◆ Task details:
Take the listing below and print exactly the lines starting at the line containing "position: absolute; display: flex; align-items: center;" and ending at the line containing "131px; top: 78px;", both ends included, and no others.

=== Section Start ===

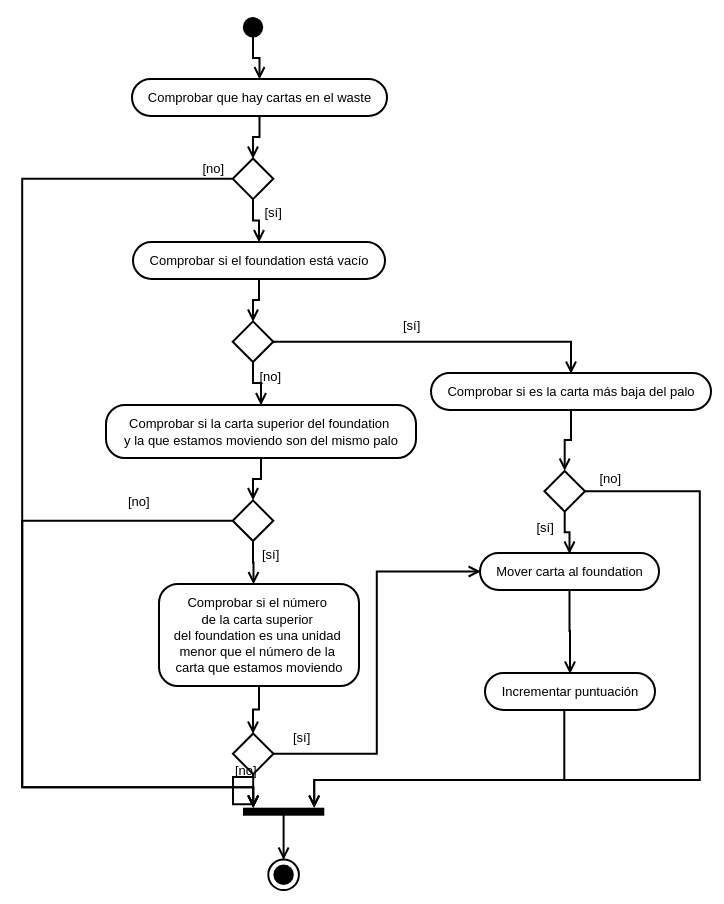
<!DOCTYPE html>
<html lang="es">
<head>
<meta charset="utf-8">
<title>Diagrama de actividad: mover carta al foundation</title>
<style>
:root { --ink: #000; --paper: #fff; --stroke: 2px; }
* { box-sizing: border-box; }
html, body { margin: 0; background: var(--paper); }
.diagram {
  position: relative; width: 724px; height: 904px; overflow: hidden;
  background: var(--paper); color: var(--ink);
  font: 13px/16.3px "Liberation Sans", Arial, sans-serif;
}
.flow { position: absolute; inset: 0; display: block; }
.edges { fill: none; stroke: var(--ink); stroke-width: 2; }
.edges path { marker-end: url(#arrow); }
.decisions { fill: var(--paper); stroke: var(--ink); stroke-width: 2; }
.activity {
  position: absolute; display: flex; align-items: center; justify-content: center;
  padding-top: 2px; border: var(--stroke) solid var(--ink); border-radius: 20px;
  background: var(--paper); text-align: center; white-space: nowrap;
}
.guard { position: absolute; white-space: nowrap; }
.check-waste { left: 131px; top: 78px; width: 257px; height: 39px; }
.check-empty { left: 132px; top: 241px; width: 254px; height: 39px; }
.check-suit { left: 105px; top: 404px; width: 312px; height: 55px; }
.check-number { left: 158px; top: 583px; width: 202px; height: 104px; }
.check-lowest { left: 430px; top: 372px; width: 282px; height: 39px; }
.move-card { left: 479px; top: 552px; width: 181px; height: 39px; }
.add-score { left: 484px; top: 672px; width: 172px; height: 39px; }
</style>
</head>
<body>
<main class="diagram">
  <svg class="flow" width="724" height="904" viewBox="0 0 724 904" aria-hidden="true">
    <defs>
      <marker id="arrow" markerUnits="userSpaceOnUse" markerWidth="16" markerHeight="16" refX="11" refY="8" orient="auto">
        <path d="M1 3L11 8L1 13" fill="none" stroke="#000" stroke-width="2"/>
      </marker>
      <polygon id="decision" points="0,-20.3 20.3,0 0,20.3 -20.3,0"/>
    </defs>
    <g class="edges">
      <path d="M253 37V58H259.5V77"/>
      <path d="M259.5 116V137H253V156.5"/>
      <path d="M253 199V220.500H259V240"/>
      <path d="M259 279V300H253V319.500"/>
      <path d="M253 362V383H261V403"/>
      <path d="M261 458V479H253V498"/>
      <path d="M253 541V562.500H253.500V582"/>
      <path d="M259 686V709.500H253V731.500"/>
      <path d="M273 341.700H571V371.500"/>
      <path d="M571 410V440H564.700V468.500"/>
      <path d="M564.700 512V532.300H569.500V551.500"/>
      <path d="M569.500 590V631H570V671.500"/>
      <path d="M273 753.800H376.800V571.500H478.500"/>
      <path d="M232 178.800H22.200V787.200H253.200V805.500"/>
      <path d="M232 520.700H22.200V787.200H253.200V805.500"/>
      <path d="M253 774V777H233V804.300H253.200V805.500"/>
      <path d="M253.200 773V805.500"/>
      <path d="M585 491.300H699.800V780H314.200V805.500"/>
      <path d="M564.300 710V780H314.200V805.500"/>
      <path d="M283.600 815V857.500"/>
    </g>
    <g class="decisions">
      <use href="#decision" x="253" y="178.800"/>
      <use href="#decision" x="253" y="341.700"/>
      <use href="#decision" x="253" y="520.700"/>
      <use href="#decision" x="253.200" y="753.800"/>
      <use href="#decision" x="564.700" y="491.300"/>
    </g>
    <circle class="start" cx="253" cy="27.300" r="10.200"/>
    <rect class="join" x="243" y="807.700" width="81.300" height="8"/>
    <g class="end">
      <circle cx="283.600" cy="874.800" r="15.300" fill="#fff" stroke="#000" stroke-width="2"/>
      <circle cx="283.600" cy="874.800" r="10.200"/>
    </g>
  </svg>

  <div class="activity check-waste">Comprobar que hay cartas en el waste</div>
  <div class="activity check-empty">Comprobar si el foundation está vacío</div>
  <div class="activity check-suit">Comprobar si la carta superior del foundation&nbsp;<br>y la que estamos moviendo son del mismo palo</div>
  <div class="activity check-number">Comprobar si el número&nbsp;<br>de la carta superior&nbsp;<br>del foundation es una unidad&nbsp;<br>menor que el número de la&nbsp;<br>carta que estamos moviendo</div>
  <div class="activity check-lowest">Comprobar si es la carta más baja del palo</div>
  <div class="activity move-card">Mover carta al foundation</div>
  <div class="activity add-score">Incrementar puntuación</div>

  <span class="guard" style="left:202.500px;top:161px">[no]</span>
  <span class="guard" style="left:264.500px;top:205px">[sí]</span>
  <span class="guard" style="left:403px;top:318px">[sí]</span>
  <span class="guard" style="left:259.500px;top:369px">[no]</span>
  <span class="guard" style="left:128px;top:494px">[no]</span>
  <span class="guard" style="left:262px;top:547px">[sí]</span>
  <span class="guard" style="left:599.500px;top:471px">[no]</span>
  <span class="guard" style="left:536.500px;top:520px">[sí]</span>
  <span class="guard" style="left:293px;top:730px">[sí]</span>
  <span class="guard" style="left:235px;top:763px">[no]</span>
</main>
</body>
</html>
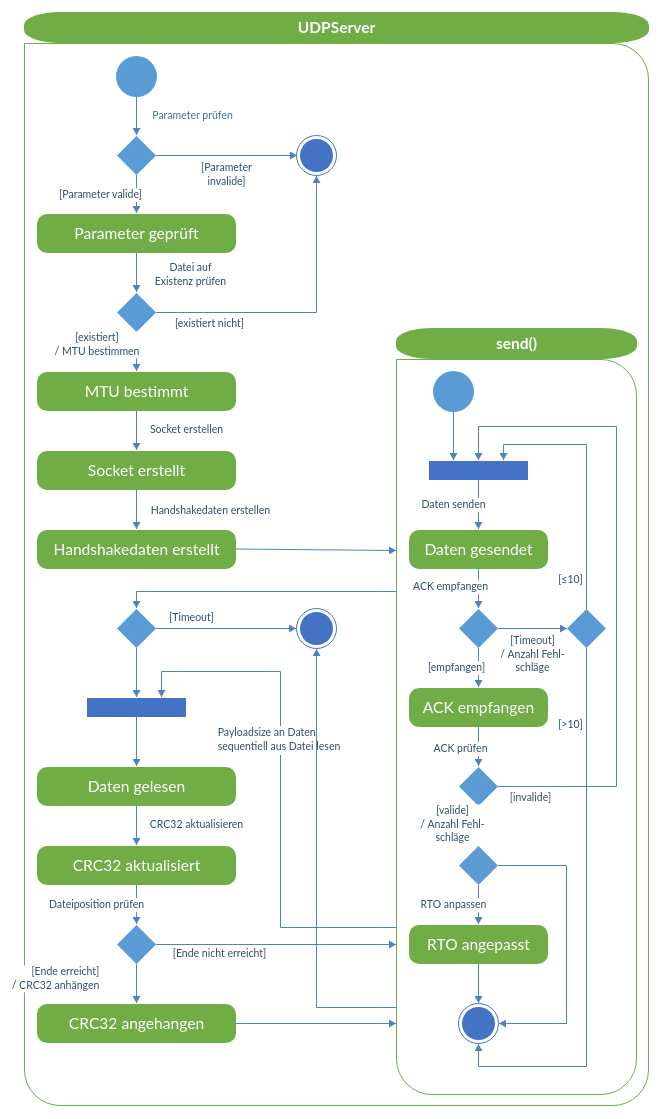
<!DOCTYPE html>
<html lang="de">
<head>
<meta charset="utf-8">
<title>UDPServer – Aktivitätsdiagramm</title>
<style>
:root {
  --green: #70ad47;
  --blue: #5b9bd5;
  --deep: #4472c4;
  --line: #4a86bd;
  --text: #2f4d6e;
  --text-soft: #41719c;
  --paper: #fff;
}
* { box-sizing: border-box; margin: 0; }
html, body { width: 661px; height: 1119px; overflow: hidden; background: var(--paper); }
body { font-family: Lato, "Open Sans", sans-serif; }
.diagram { position: relative; width: 661px; height: 1119px; overflow: hidden; }
.activity { position: absolute; display: flex; flex-direction: column; }
.activity h1, .activity h2 {
  display: flex; align-items: center; justify-content: center;
  height: 31px; flex: none;
  background: var(--green); color: var(--paper);
  font-size: 15.5px; font-weight: 700; line-height: 1;
  border-radius: 36px / 13px;
}
.activity .frame { flex: 1; border: 1px solid var(--green); border-radius: 0 36px 36px 36px; }
.server { left: 24px; top: 12px; width: 625px; height: 1094px; }
.send { left: 396px; top: 328px; width: 241px; height: 767px; }
.server .frame { border-radius: 0 36px 36px 36px; }
.flow { position: absolute; left: 0; top: 0; }
.edges path { fill: none; stroke: var(--line); stroke-width: 1; marker-end: url(#arrow); }
.edges .open { marker-end: none; }
.state {
  position: absolute; left: 37px; top: var(--y); width: 199px; height: 39px;
  display: flex; align-items: center; justify-content: center;
  background: var(--green); color: var(--paper);
  border-radius: 10px; font-size: 15.6px; line-height: 1; white-space: nowrap;
}
.state.in-send { left: 409px; width: 139px; }
.label {
  position: absolute; left: var(--x); top: var(--y); transform: translate(-50%, -50%);
  background: var(--paper); color: var(--text);
  font-size: 10.5px; line-height: 13.7px; text-align: center; white-space: nowrap;
}
.label.soft { color: var(--text-soft); }
.label.right { text-align: right; }
.label.clear { background: none; text-align: left; }
</style>
</head>
<body>
<main class="diagram">
  <section class="activity server"><h1>UDPServer</h1><div class="frame"></div></section>
  <section class="activity send"><h2>send()</h2><div class="frame"></div></section>

  <svg class="flow" width="661" height="1119" viewBox="0 0 661 1119" aria-hidden="true">
    <defs>
      <marker id="arrow" markerUnits="userSpaceOnUse" markerWidth="8" markerHeight="8" refX="7" refY="4" orient="auto">
        <polygon points="0,0 7,4 0,8" fill="#4a86bd"/>
      </marker>
      <polygon id="decision" points="0,-19.5 19.5,0 0,19.5 -19.5,0" fill="#5b9bd5"/>
      <circle id="start" r="20.5" fill="#5b9bd5"/>
      <g id="end">
        <circle r="20" fill="#fff" stroke="#4472c4"/>
        <circle r="16.5" fill="#4472c4"/>
      </g>
      <rect id="bar" width="99" height="19" fill="#4472c4"/>
    </defs>

    <g class="edges">
      <path d="M136.5 97V135"/>
      <path d="M156 155.5H297"/>
      <path d="M136.5 175V213"/>
      <path d="M136.5 253V292"/>
      <path d="M156 312.5H316.5V176"/>
      <path d="M136.5 332V371"/>
      <path d="M136.5 411V450"/>
      <path d="M136.5 490V529"/>
      <path d="M236 549L396 550.5"/>
      <path d="M396 591.5H136.5V608"/>
      <path d="M156 628.5H296"/>
      <path d="M136.5 648V697"/>
      <path class="open" d="M396 927.5H280.5V755"/>
      <path d="M280.5 726V671.5H161.5V697"/>
      <path d="M396 1007.5H316.5V649"/>
      <path d="M136.5 717V766"/>
      <path d="M136.5 806V845"/>
      <path d="M136.5 885V924"/>
      <path d="M156 944.5H396"/>
      <path d="M136.5 964V1003"/>
      <path d="M236 1023.5H396"/>
    </g>
    <g class="edges">
      <path d="M453.5 411V460"/>
      <path d="M478.5 480V529"/>
      <path d="M478.5 569V608"/>
      <path d="M498 628.5H567"/>
      <path d="M478.5 648V687"/>
      <path d="M478.5 727V766"/>
      <path d="M498 786.5H616.5V426.5H478.5V460"/>
      <path d="M586.5 609V444.5H503.5V460"/>
      <path d="M586.5 648V1066.5H478.5V1044"/>
      <path d="M498 865.5H566.5V1023.5H499"/>
      <path d="M478.5 885V924"/>
      <path d="M478.5 964V1003"/>
    </g>
    <g class="nodes">
      <use href="#start" x="136.5" y="76.5"/>
      <use href="#start" x="453.5" y="391.5"/>
      <use href="#decision" x="136.5" y="155.5"/>
      <use href="#decision" x="136.5" y="312.5"/>
      <use href="#decision" x="136.5" y="628.5"/>
      <use href="#decision" x="136.5" y="944.5"/>
      <use href="#decision" x="478.5" y="628.5"/>
      <use href="#decision" x="586.5" y="628.5"/>
      <use href="#decision" x="478.5" y="786.5"/>
      <use href="#decision" x="478.5" y="865.5"/>
      <use href="#end" x="316.5" y="155.5"/>
      <use href="#end" x="316.5" y="628.5"/>
      <use href="#end" x="478.5" y="1023.5"/>
      <use href="#bar" x="87" y="698"/>
      <use href="#bar" x="429" y="461"/>
    </g>
  </svg>

  <div class="state" style="--y:214px">Parameter geprüft</div>
  <div class="state" style="--y:372px">MTU bestimmt</div>
  <div class="state" style="--y:451px">Socket erstellt</div>
  <div class="state" style="--y:530px">Handshakedaten erstellt</div>
  <div class="state" style="--y:767px">Daten gelesen</div>
  <div class="state" style="--y:846px">CRC32 aktualisiert</div>
  <div class="state" style="--y:1004px">CRC32 angehangen</div>
  <div class="state in-send" style="--y:530px">Daten gesendet</div>
  <div class="state in-send" style="--y:688px">ACK empfangen</div>
  <div class="state in-send" style="--y:925px">RTO angepasst</div>

  <p class="label soft" style="--x:192.5px;--y:116px">Parameter prüfen</p>
  <p class="label" style="--x:226.5px;--y:175px">[Parameter<br>invalide]</p>
  <p class="label" style="--x:100.5px;--y:195px">[Parameter valide]</p>
  <p class="label" style="--x:190.5px;--y:275px">Datei auf<br>Existenz prüfen</p>
  <p class="label" style="--x:209.5px;--y:324px">[existiert nicht]</p>
  <p class="label" style="--x:97px;--y:345px">[existiert]<br>/ MTU bestimmen</p>
  <p class="label" style="--x:186.5px;--y:430px">Socket erstellen</p>
  <p class="label" style="--x:210.5px;--y:511px">Handshakedaten erstellen</p>
  <p class="label" style="--x:191.5px;--y:618px">[Timeout]</p>
  <p class="label clear" style="--x:279px;--y:740px">Payloadsize an Daten<br>sequentiell aus Datei lesen</p>
  <p class="label" style="--x:196.5px;--y:825px">CRC32 aktualisieren</p>
  <p class="label" style="--x:96.5px;--y:905px">Dateiposition prüfen</p>
  <p class="label" style="--x:219.5px;--y:954px">[Ende nicht erreicht]</p>
  <p class="label right" style="--x:55.5px;--y:979px">[Ende erreicht]<br>/ CRC32 anhängen</p>

  <p class="label" style="--x:453.5px;--y:505px">Daten senden</p>
  <p class="label" style="--x:450.5px;--y:587px">ACK empfangen</p>
  <p class="label" style="--x:570.5px;--y:580px">[≤10]</p>
  <p class="label" style="--x:532.5px;--y:655px">[Timeout]<br>/ Anzahl Fehl-<br>schläge</p>
  <p class="label" style="--x:456.5px;--y:668px">[empfangen]</p>
  <p class="label" style="--x:570.5px;--y:725px">[&gt;10]</p>
  <p class="label" style="--x:460.5px;--y:749px">ACK prüfen</p>
  <p class="label" style="--x:530.5px;--y:798px">[invalide]</p>
  <p class="label" style="--x:452.5px;--y:825px">[valide]<br>/ Anzahl Fehl-<br>schläge</p>
  <p class="label" style="--x:453.5px;--y:905px">RTO anpassen</p>
</main>
</body>
</html>
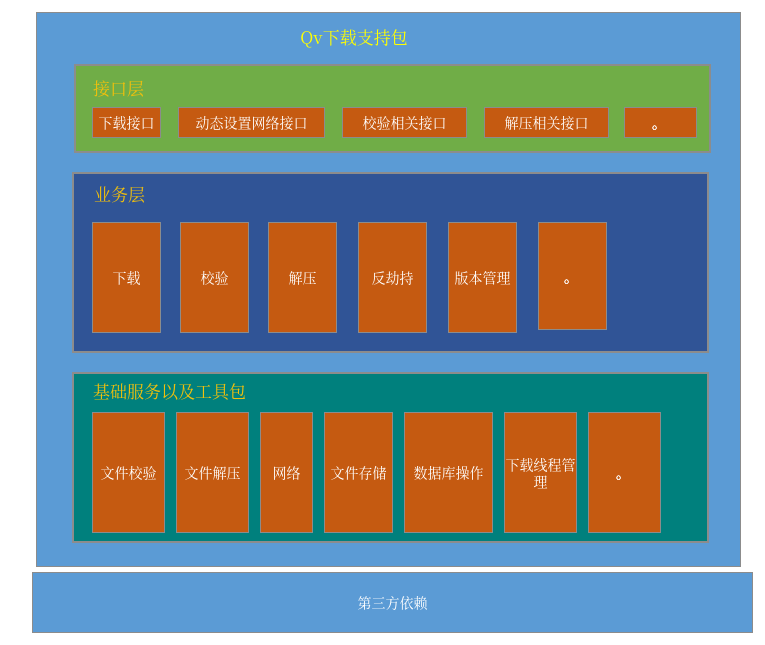
<!DOCTYPE html>
<html lang="zh-CN">
<head>
<meta charset="utf-8">
<title>Qv下载支持包</title>
<style>
:root {
  --page: #ffffff;
  --package: #5b9bd5;
  --api: #70ad47;
  --business: #305496;
  --foundation: #00807d;
  --module: #c55a11;
  --edge: #8c8c8c;
  --title: #ffff00;
  --heading: #f2c00c;
  --label: #ffffff;
}
* { box-sizing: border-box; margin: 0; padding: 0; }
body {
  width: 765px;
  height: 645px;
  overflow: hidden;
  padding-top: 12px;
  background: var(--page);
  color: var(--label);
  font: 14px/17px "Noto Serif CJK SC", "Noto Serif", serif;
}
.package {
  width: 705px;
  height: 555px;
  margin-left: 36px;
  padding-left: 35px;
  background: var(--package);
  border: 1px solid var(--edge);
}
.package-title {
  width: 564px;
  height: 51px;
  font-size: 17px;
  font-weight: 400;
  line-height: 48px;
  text-align: center;
  color: var(--title);
}
.layer {
  width: 637px;
  margin-bottom: 19px;
  padding-left: 18px;
  border: 2px solid var(--edge);
}
.layer h2 {
  margin-left: 1px;
  font-size: 17px;
  font-weight: 400;
  color: var(--heading);
}
.api { height: 89px; margin-left: 2px; padding-left: 16px; background: var(--api); }
.api h2 { height: 41px; line-height: 44px; }
.business { height: 181px; background: var(--business); }
.business h2 { height: 48px; margin-left: 2px; line-height: 40px; }
.foundation { height: 171px; margin-bottom: 0; background: var(--foundation); }
.foundation h2 { height: 38px; line-height: 34px; }

.modules { display: flex; list-style: none; }
.modules li {
  display: flex;
  flex: none;
  align-items: center;
  justify-content: center;
  text-align: center;
  background: var(--module);
  border: 1px solid var(--edge);
}
.api .modules { gap: 17px; height: 31px; }
.api .more { margin-left: -2px; }
.business .modules { gap: 20px; height: 111px; }
.business li { width: 69px; }
.business li:nth-child(2), .business li:nth-child(3) { margin-left: -1px; }
.business li:nth-child(n+4) { margin-left: 1px; }
.business .more { height: 108px; }
.foundation .modules { gap: 11px; height: 121px; }
.modules .more { padding-right: 10px; letter-spacing: -7px; }

.w53 { width: 53px; }
.w69 { width: 69px; }
.w73 { width: 73px; }
.w89 { width: 89px; }
.w125 { width: 125px; }
.w147 { width: 147px; }

.dependencies {
  display: flex;
  align-items: center;
  justify-content: center;
  width: 721px;
  height: 61px;
  margin: 5px 0 0 32px;
  background: var(--package);
  border: 1px solid var(--edge);
}
</style>
</head>
<body>
<main class="package">
  <h1 class="package-title">Qv下载支持包</h1>
  <section class="layer api">
    <h2>接口层</h2>
    <ul class="modules">
      <li class="w69">下载接口</li>
      <li class="w147">动态设置网络接口</li>
      <li class="w125">校验相关接口</li>
      <li class="w125">解压相关接口</li>
      <li class="w73 more">。。。</li>
    </ul>
  </section>
  <section class="layer business">
    <h2>业务层</h2>
    <ul class="modules">
      <li>下载</li>
      <li>校验</li>
      <li>解压</li>
      <li>反劫持</li>
      <li>版本管理</li>
      <li class="more">。。。</li>
    </ul>
  </section>
  <section class="layer foundation">
    <h2>基础服务以及工具包</h2>
    <ul class="modules">
      <li class="w73">文件校验</li>
      <li class="w73">文件解压</li>
      <li class="w53">网络</li>
      <li class="w69">文件存储</li>
      <li class="w89">数据库操作</li>
      <li class="w73">下载线程管理</li>
      <li class="w73 more">。。。</li>
    </ul>
  </section>
</main>
<footer class="dependencies">第三方依赖</footer>
</body>
</html>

=== Section End ===

◆ Solution below:
  position: absolute; display: flex; align-items: center; justify-content: center;
  padding-top: 2px; border: var(--stroke) solid var(--ink); border-radius: 20px;
  background: var(--paper); text-align: center; white-space: nowrap;
}
.guard { position: absolute; white-space: nowrap; }
.check-waste { left: 131px; top: 78px; width: 257px; height: 39px; }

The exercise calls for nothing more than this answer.